Dataset records:
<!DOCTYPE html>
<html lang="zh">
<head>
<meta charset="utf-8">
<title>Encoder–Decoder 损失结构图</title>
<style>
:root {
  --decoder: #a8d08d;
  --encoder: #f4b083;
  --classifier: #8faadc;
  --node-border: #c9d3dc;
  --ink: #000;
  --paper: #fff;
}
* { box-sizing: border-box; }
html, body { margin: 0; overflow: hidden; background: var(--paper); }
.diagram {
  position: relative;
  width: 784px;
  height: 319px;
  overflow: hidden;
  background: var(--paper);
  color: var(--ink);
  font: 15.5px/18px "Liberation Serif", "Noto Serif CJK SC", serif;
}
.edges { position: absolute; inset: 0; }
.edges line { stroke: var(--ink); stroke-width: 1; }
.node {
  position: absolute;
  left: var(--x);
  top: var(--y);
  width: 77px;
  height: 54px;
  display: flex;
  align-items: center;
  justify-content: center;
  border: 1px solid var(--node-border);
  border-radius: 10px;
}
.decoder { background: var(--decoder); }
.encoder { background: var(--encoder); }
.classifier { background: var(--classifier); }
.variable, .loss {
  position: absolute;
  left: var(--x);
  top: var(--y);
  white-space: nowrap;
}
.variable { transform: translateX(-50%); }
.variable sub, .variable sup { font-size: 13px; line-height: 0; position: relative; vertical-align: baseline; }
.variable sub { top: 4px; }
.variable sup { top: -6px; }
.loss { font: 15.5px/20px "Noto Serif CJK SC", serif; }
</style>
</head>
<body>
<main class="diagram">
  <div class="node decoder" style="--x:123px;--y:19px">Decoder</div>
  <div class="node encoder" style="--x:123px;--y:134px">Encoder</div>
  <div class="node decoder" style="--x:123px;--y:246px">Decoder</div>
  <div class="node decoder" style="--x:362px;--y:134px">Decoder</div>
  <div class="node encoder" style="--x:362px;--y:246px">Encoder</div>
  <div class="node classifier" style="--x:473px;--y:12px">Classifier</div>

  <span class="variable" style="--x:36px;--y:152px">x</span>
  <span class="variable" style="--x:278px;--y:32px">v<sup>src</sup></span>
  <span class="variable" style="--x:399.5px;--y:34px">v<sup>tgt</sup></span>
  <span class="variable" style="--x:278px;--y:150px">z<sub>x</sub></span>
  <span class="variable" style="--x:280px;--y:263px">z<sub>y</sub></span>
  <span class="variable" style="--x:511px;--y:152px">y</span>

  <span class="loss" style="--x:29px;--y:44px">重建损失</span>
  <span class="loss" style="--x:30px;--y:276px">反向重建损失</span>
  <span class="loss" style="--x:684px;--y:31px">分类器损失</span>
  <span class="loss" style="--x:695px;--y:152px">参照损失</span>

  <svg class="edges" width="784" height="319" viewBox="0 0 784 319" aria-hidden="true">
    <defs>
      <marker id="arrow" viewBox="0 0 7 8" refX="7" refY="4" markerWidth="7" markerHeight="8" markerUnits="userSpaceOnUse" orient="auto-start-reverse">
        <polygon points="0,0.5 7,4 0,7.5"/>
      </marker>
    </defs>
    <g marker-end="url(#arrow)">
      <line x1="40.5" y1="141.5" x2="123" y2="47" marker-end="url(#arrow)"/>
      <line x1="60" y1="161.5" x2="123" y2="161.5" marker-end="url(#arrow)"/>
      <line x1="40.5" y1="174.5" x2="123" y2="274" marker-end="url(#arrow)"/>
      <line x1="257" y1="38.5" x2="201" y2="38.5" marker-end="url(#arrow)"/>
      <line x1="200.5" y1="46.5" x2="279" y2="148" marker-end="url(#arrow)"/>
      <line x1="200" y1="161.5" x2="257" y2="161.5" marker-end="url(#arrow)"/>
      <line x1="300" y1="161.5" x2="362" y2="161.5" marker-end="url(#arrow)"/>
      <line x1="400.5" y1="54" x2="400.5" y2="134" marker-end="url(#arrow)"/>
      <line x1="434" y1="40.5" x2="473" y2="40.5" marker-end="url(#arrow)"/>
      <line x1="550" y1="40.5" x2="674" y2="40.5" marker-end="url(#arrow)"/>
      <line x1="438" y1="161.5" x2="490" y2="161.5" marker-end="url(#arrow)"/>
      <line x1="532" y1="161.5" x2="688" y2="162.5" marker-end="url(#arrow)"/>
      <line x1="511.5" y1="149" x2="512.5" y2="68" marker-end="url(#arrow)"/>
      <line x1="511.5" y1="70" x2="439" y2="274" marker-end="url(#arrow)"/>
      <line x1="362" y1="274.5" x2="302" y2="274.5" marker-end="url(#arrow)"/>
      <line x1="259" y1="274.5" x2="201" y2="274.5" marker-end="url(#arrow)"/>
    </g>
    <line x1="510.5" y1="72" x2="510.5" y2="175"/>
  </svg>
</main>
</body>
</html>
==
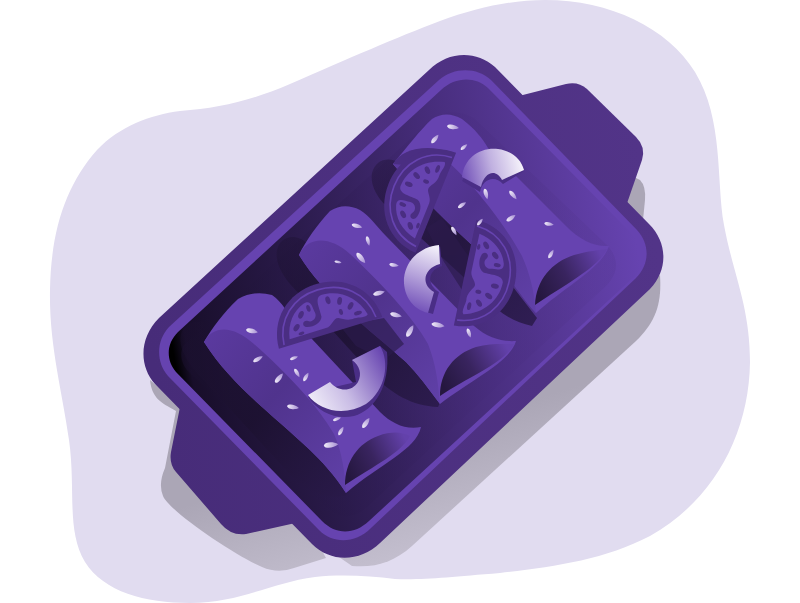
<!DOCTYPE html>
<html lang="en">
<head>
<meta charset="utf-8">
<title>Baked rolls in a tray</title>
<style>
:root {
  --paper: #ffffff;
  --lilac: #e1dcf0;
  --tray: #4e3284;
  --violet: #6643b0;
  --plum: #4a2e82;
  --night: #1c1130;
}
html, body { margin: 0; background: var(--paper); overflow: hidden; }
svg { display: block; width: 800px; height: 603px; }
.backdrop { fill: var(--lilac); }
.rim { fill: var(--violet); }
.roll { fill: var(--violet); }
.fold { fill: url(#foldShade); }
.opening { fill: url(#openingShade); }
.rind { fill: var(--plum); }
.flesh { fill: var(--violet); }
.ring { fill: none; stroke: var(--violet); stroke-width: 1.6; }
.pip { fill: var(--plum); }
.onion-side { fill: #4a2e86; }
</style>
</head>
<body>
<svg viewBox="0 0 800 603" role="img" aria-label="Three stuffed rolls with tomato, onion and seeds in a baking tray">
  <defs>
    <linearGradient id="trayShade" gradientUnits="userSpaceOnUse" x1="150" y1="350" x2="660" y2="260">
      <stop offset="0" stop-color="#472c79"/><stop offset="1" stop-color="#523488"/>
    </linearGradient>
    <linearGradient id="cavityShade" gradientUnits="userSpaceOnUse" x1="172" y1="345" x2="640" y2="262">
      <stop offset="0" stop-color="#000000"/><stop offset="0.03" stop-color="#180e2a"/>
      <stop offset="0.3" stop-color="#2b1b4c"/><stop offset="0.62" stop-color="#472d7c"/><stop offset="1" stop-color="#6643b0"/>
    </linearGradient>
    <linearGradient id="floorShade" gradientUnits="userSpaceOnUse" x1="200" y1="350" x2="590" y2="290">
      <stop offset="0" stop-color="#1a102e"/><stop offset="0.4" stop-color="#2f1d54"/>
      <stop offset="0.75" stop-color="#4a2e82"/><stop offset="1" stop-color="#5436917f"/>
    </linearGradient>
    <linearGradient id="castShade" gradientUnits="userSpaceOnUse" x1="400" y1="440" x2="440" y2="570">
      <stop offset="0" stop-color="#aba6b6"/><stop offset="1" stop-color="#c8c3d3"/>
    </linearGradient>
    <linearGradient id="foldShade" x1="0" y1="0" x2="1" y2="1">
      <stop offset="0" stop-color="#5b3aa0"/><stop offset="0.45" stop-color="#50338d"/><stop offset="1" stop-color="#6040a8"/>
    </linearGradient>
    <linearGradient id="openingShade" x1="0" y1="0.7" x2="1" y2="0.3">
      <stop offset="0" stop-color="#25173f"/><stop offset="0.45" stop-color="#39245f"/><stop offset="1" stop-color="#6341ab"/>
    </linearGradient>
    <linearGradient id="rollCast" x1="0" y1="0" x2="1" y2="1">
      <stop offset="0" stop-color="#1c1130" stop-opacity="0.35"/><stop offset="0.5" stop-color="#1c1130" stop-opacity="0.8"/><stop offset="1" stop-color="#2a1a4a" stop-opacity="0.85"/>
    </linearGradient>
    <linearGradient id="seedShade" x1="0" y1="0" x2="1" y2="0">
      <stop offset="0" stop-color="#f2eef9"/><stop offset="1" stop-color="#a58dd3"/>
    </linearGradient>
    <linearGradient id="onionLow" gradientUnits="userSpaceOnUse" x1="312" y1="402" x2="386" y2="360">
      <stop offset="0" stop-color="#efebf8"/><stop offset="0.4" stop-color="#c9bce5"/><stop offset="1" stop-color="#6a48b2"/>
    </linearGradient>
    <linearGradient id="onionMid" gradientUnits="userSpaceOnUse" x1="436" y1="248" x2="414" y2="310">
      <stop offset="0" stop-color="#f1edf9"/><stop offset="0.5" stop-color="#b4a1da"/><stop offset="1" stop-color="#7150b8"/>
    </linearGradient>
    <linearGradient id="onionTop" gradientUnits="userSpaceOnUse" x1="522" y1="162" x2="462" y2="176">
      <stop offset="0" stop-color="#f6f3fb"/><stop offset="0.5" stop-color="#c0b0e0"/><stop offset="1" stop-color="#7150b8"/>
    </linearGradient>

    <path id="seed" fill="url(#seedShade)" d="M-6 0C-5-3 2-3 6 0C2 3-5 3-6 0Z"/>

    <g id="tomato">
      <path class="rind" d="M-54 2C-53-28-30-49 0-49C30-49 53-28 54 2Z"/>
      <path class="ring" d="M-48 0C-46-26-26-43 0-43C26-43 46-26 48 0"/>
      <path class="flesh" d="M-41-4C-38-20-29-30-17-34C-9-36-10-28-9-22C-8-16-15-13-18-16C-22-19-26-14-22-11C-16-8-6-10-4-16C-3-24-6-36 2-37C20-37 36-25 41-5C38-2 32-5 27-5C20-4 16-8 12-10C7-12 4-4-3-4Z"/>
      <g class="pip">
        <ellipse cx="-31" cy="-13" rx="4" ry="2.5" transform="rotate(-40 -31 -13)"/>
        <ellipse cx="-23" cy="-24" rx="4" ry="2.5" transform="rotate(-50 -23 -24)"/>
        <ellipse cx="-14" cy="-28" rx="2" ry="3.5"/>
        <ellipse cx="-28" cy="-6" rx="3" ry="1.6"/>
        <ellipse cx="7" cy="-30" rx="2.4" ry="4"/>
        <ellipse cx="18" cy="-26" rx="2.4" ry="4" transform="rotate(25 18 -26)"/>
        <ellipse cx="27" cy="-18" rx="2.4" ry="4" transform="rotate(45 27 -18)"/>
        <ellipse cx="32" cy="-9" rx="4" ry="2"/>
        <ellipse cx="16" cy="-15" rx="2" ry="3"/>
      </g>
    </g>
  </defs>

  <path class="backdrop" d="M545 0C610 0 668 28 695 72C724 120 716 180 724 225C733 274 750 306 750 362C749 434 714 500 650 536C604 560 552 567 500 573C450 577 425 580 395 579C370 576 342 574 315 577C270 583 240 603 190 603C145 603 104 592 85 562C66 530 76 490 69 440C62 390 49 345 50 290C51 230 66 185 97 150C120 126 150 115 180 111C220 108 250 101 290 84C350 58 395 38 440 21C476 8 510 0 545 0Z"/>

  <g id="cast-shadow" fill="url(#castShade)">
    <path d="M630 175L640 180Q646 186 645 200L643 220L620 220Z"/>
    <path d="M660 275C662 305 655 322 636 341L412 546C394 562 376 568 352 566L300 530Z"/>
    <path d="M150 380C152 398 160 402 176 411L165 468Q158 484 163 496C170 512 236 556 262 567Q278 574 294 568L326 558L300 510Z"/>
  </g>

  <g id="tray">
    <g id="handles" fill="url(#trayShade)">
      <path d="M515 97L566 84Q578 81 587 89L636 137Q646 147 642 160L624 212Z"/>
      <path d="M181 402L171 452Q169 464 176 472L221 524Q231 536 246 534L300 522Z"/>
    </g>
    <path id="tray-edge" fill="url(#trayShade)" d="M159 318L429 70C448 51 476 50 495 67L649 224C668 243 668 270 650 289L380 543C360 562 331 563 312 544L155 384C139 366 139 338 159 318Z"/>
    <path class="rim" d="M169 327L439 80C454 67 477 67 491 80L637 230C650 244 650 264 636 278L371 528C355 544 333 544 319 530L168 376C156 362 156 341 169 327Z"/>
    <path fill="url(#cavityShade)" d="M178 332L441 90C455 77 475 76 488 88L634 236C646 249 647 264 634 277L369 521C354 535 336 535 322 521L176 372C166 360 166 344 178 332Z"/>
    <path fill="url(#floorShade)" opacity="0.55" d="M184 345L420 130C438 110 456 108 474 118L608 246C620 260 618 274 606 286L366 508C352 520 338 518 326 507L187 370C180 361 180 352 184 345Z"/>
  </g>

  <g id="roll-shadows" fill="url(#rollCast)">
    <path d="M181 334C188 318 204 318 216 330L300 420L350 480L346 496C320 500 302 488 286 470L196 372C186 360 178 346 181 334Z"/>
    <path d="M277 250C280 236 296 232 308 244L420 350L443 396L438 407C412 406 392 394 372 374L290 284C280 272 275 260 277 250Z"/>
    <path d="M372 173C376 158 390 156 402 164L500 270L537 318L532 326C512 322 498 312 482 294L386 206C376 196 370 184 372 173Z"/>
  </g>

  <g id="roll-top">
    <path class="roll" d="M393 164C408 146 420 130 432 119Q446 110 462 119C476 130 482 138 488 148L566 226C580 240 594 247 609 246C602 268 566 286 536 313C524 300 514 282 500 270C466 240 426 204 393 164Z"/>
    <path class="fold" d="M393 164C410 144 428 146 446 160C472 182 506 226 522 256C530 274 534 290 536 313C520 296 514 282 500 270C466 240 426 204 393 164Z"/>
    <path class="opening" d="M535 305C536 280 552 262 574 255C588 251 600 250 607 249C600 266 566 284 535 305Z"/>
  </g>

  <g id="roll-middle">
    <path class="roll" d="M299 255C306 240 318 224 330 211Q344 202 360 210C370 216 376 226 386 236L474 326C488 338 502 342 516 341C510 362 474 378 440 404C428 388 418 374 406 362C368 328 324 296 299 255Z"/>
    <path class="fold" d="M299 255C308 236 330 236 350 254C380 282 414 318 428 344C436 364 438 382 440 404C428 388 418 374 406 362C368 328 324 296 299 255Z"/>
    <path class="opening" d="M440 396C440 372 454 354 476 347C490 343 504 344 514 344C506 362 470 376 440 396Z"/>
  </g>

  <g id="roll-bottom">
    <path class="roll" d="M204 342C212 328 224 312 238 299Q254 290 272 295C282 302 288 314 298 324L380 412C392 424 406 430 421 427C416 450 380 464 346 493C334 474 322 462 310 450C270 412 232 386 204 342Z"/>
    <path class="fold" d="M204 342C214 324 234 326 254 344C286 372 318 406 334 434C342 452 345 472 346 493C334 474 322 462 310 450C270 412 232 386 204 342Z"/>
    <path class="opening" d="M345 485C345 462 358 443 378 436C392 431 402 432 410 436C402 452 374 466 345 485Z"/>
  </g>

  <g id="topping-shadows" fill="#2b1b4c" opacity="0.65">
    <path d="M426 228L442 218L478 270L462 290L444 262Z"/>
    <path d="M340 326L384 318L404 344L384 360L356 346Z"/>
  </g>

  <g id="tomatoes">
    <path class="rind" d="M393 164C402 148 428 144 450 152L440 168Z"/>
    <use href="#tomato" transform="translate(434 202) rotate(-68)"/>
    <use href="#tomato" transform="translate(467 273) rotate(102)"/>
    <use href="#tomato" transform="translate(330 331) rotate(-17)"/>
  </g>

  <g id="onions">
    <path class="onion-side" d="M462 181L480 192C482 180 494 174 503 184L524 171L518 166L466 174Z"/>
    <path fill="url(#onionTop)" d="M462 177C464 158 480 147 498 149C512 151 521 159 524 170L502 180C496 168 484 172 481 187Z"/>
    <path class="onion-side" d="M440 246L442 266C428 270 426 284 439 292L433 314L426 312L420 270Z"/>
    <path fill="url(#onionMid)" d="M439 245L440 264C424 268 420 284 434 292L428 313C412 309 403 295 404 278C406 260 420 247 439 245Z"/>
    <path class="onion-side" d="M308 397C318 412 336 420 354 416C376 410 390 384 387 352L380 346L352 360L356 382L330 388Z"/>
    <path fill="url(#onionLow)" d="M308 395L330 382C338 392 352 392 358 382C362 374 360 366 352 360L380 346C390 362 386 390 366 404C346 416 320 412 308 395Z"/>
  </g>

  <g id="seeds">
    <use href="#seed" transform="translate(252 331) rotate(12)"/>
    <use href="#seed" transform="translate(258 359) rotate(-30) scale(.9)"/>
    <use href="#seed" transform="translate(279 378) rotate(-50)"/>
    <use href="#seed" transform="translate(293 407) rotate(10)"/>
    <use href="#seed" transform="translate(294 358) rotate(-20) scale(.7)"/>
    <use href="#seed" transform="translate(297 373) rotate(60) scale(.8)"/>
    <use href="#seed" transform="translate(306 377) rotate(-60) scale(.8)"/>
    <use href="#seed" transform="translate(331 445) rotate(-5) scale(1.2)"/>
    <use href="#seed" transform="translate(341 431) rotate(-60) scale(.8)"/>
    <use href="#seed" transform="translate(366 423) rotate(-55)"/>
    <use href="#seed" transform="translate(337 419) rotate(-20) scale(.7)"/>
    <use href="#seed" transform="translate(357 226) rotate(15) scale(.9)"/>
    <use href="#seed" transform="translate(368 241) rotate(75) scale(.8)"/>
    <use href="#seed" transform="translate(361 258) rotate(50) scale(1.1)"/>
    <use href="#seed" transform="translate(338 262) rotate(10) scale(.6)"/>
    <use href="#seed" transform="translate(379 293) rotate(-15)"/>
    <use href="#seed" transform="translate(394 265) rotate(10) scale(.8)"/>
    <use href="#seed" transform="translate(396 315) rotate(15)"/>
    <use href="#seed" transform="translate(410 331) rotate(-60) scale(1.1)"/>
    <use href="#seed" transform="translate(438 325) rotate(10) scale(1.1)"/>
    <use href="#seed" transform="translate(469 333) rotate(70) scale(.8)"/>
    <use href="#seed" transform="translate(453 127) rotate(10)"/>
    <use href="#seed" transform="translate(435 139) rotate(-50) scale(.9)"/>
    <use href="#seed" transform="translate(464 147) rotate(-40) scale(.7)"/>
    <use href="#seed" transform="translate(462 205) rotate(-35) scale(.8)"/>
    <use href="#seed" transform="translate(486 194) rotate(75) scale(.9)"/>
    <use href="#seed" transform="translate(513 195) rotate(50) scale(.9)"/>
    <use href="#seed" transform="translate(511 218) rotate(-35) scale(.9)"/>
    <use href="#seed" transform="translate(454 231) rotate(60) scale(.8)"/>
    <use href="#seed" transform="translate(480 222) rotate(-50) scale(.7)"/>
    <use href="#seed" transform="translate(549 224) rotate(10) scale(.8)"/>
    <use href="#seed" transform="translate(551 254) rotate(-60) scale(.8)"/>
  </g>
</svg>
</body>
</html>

YOUR ASSIGNMENT -
Copy every line from the records that holds the string "border".

REPLY TO THE TASK -
  --node-border: #c9d3dc;
* { box-sizing: border-box; }
  border: 1px solid var(--node-border);
  border-radius: 10px;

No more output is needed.